++++ DATA FOR ANALYSIS

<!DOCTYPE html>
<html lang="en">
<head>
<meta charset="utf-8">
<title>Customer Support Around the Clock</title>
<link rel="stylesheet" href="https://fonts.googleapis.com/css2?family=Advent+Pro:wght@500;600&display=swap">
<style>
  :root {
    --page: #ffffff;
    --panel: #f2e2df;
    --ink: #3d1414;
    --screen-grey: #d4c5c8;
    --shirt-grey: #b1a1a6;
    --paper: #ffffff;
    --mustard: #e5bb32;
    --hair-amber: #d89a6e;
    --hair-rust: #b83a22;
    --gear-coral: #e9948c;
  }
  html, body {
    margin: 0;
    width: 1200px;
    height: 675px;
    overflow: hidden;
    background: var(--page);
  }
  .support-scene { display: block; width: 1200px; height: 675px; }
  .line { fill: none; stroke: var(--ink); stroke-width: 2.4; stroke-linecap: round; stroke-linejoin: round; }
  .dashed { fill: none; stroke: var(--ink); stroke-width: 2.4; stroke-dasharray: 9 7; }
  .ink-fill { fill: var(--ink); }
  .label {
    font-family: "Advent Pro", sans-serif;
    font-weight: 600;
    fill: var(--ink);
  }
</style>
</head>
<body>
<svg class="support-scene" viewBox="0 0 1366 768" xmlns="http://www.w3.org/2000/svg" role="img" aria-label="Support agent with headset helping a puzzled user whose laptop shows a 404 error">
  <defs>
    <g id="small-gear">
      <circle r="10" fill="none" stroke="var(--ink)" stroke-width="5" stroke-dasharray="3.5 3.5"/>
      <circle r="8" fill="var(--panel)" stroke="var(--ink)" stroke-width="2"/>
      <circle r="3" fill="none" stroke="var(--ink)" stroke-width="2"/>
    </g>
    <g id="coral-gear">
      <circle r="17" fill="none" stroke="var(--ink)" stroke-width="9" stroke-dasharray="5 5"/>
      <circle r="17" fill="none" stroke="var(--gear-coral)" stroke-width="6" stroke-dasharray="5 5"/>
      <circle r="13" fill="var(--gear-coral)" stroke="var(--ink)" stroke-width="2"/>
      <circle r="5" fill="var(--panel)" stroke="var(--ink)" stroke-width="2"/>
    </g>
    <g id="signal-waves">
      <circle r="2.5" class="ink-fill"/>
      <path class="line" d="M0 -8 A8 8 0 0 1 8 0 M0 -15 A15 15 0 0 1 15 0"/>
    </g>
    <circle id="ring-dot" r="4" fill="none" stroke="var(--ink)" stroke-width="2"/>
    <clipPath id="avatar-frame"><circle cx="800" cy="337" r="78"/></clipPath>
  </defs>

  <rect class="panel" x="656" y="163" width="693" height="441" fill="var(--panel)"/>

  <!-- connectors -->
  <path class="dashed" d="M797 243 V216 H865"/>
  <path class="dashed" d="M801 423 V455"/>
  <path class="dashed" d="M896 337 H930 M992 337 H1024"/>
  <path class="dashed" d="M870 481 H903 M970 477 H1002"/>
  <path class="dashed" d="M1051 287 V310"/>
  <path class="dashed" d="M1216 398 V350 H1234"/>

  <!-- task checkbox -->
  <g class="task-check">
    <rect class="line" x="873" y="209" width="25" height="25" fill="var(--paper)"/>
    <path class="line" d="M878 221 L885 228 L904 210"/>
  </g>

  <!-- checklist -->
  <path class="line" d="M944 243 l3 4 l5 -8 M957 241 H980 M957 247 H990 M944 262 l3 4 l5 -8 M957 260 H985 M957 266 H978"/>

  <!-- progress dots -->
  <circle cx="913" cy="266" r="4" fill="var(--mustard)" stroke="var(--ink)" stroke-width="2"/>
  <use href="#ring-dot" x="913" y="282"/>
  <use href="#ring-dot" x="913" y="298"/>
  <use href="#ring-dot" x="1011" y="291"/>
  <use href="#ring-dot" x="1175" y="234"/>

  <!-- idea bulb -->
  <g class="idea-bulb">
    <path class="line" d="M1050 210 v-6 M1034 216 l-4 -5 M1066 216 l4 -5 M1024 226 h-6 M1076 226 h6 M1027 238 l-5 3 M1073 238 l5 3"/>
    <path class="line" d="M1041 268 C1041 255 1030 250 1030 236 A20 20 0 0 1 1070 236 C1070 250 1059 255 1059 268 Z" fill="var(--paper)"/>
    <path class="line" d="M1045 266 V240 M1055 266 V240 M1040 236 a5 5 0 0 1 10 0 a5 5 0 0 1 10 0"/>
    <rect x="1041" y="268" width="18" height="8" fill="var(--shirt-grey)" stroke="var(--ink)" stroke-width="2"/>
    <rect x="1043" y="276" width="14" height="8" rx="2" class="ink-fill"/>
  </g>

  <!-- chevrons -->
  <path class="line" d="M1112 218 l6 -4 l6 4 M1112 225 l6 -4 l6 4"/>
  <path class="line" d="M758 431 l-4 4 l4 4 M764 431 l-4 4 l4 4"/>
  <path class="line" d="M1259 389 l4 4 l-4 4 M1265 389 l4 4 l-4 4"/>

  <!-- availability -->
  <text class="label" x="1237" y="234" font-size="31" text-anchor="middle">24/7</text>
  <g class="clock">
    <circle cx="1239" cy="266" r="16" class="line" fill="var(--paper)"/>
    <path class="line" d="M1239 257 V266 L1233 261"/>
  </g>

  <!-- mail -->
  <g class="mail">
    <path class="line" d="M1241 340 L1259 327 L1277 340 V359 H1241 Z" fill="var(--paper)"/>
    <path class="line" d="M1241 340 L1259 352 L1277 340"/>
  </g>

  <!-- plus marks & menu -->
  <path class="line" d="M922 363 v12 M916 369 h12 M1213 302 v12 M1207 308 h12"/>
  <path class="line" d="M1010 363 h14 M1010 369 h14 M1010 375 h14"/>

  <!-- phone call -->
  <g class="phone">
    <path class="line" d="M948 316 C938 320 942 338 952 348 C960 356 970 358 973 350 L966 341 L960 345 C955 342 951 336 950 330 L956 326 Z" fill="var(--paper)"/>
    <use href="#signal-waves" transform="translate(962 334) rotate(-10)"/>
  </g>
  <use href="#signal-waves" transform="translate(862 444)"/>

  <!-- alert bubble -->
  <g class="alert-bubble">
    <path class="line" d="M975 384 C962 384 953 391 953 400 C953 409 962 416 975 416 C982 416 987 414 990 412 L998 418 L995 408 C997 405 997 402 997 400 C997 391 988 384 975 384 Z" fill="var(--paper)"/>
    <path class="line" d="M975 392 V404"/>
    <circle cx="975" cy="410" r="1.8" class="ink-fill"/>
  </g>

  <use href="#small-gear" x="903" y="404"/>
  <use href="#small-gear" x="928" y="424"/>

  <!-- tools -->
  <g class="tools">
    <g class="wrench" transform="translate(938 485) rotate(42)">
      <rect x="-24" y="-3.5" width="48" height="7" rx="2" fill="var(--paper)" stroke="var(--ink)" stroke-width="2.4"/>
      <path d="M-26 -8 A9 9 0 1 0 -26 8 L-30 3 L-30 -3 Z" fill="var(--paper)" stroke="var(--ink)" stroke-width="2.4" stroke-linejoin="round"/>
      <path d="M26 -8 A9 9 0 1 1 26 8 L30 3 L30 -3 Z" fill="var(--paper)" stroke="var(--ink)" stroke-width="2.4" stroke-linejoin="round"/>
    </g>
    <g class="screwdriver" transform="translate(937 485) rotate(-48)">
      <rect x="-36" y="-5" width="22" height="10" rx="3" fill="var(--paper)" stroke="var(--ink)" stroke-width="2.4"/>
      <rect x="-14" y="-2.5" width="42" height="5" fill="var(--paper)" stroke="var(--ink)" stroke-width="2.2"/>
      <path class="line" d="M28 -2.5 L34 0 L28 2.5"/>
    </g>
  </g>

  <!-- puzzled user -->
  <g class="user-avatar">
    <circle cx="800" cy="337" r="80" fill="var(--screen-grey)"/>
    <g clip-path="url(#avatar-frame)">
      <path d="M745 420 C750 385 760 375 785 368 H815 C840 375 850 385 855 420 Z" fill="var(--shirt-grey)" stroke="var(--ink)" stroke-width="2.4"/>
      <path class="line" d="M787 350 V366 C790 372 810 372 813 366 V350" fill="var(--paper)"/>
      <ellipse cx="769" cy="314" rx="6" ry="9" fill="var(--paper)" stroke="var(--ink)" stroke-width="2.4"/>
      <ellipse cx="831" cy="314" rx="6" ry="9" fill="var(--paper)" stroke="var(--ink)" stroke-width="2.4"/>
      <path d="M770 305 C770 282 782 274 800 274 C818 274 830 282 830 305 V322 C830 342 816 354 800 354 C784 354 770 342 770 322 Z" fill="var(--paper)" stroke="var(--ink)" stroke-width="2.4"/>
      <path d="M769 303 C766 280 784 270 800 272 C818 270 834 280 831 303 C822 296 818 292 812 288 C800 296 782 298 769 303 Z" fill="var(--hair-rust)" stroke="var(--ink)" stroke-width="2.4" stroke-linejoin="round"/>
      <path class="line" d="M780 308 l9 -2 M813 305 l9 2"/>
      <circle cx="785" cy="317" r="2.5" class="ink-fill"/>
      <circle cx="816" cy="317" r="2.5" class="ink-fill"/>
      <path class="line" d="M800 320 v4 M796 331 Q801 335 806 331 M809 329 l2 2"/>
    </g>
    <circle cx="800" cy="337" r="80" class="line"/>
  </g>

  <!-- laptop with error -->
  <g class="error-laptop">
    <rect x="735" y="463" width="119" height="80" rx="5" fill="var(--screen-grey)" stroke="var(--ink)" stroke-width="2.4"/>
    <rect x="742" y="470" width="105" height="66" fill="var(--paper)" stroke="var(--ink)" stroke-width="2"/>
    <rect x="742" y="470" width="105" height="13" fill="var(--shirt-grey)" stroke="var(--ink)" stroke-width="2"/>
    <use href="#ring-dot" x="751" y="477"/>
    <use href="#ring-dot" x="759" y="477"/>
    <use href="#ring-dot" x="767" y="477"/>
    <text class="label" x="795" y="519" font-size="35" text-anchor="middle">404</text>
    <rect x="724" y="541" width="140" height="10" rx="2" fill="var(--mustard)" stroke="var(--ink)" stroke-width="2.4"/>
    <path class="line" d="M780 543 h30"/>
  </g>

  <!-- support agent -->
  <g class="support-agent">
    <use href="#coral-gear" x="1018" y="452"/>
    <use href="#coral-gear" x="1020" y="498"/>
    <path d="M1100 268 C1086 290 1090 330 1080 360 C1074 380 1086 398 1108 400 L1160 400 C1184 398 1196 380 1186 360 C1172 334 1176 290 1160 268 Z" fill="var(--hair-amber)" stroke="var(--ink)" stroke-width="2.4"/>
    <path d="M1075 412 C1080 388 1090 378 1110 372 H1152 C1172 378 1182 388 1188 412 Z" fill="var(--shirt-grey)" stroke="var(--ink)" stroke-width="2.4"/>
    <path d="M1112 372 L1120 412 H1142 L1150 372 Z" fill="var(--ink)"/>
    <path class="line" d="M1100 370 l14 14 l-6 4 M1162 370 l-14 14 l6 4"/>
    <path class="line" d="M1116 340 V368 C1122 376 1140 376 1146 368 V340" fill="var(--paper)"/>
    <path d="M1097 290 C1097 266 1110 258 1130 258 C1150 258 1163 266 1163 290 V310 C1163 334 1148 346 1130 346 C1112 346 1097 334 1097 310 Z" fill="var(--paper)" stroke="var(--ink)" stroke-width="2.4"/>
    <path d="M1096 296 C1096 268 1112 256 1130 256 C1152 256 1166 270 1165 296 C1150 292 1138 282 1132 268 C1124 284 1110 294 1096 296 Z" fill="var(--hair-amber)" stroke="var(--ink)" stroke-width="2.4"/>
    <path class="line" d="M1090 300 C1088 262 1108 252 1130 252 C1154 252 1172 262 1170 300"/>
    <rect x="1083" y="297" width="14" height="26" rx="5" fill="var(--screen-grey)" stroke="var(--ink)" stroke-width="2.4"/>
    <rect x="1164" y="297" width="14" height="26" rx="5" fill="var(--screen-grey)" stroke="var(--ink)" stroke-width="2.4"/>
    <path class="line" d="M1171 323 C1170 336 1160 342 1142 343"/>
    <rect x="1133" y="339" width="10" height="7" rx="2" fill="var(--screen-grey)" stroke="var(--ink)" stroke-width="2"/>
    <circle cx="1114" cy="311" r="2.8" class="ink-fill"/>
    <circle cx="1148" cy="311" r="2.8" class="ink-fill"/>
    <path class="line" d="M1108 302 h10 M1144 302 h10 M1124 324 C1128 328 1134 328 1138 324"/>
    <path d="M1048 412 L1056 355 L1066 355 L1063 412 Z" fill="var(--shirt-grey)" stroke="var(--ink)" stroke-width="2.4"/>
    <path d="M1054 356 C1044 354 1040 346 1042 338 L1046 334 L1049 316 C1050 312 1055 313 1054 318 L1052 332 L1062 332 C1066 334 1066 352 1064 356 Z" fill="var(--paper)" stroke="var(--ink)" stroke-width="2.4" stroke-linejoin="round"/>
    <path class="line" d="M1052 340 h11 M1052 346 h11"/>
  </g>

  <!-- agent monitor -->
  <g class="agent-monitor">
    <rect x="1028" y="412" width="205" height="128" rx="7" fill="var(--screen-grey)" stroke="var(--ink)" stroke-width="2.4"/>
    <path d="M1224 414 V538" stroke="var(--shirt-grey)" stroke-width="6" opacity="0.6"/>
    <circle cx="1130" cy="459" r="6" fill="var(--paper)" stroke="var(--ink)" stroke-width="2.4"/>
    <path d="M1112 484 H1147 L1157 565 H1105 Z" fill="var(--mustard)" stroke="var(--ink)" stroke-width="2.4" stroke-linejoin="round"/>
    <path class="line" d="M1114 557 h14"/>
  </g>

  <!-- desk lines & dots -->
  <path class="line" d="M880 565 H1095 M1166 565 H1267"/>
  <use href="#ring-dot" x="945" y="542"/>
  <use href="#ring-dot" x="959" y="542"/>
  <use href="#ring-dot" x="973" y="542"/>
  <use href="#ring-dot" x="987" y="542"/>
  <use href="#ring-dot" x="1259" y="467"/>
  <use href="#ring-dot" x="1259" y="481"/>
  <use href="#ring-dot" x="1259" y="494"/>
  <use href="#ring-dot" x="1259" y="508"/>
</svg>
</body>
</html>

++++++++

**ACTIVITY:**
Gather all lines from the listing above in which "linejoin" occurs.

**PROBLEM SOLUTION:**
  .line { fill: none; stroke: var(--ink); stroke-width: 2.4; stroke-linecap: round; stroke-linejoin: round; }
      <path d="M-26 -8 A9 9 0 1 0 -26 8 L-30 3 L-30 -3 Z" fill="var(--paper)" stroke="var(--ink)" stroke-width="2.4" stroke-linejoin="round"/>
      <path d="M26 -8 A9 9 0 1 1 26 8 L30 3 L30 -3 Z" fill="var(--paper)" stroke="var(--ink)" stroke-width="2.4" stroke-linejoin="round"/>
      <path d="M769 303 C766 280 784 270 800 272 C818 270 834 280 831 303 C822 296 818 292 812 288 C800 296 782 298 769 303 Z" fill="var(--hair-rust)" stroke="var(--ink)" stroke-width="2.4" stroke-linejoin="round"/>
    <path d="M1054 356 C1044 354 1040 346 1042 338 L1046 334 L1049 316 C1050 312 1055 313 1054 318 L1052 332 L1062 332 C1066 334 1066 352 1064 356 Z" fill="var(--paper)" stroke="var(--ink)" stroke-width="2.4" stroke-linejoin="round"/>
    <path d="M1112 484 H1147 L1157 565 H1105 Z" fill="var(--mustard)" stroke="var(--ink)" stroke-width="2.4" stroke-linejoin="round"/>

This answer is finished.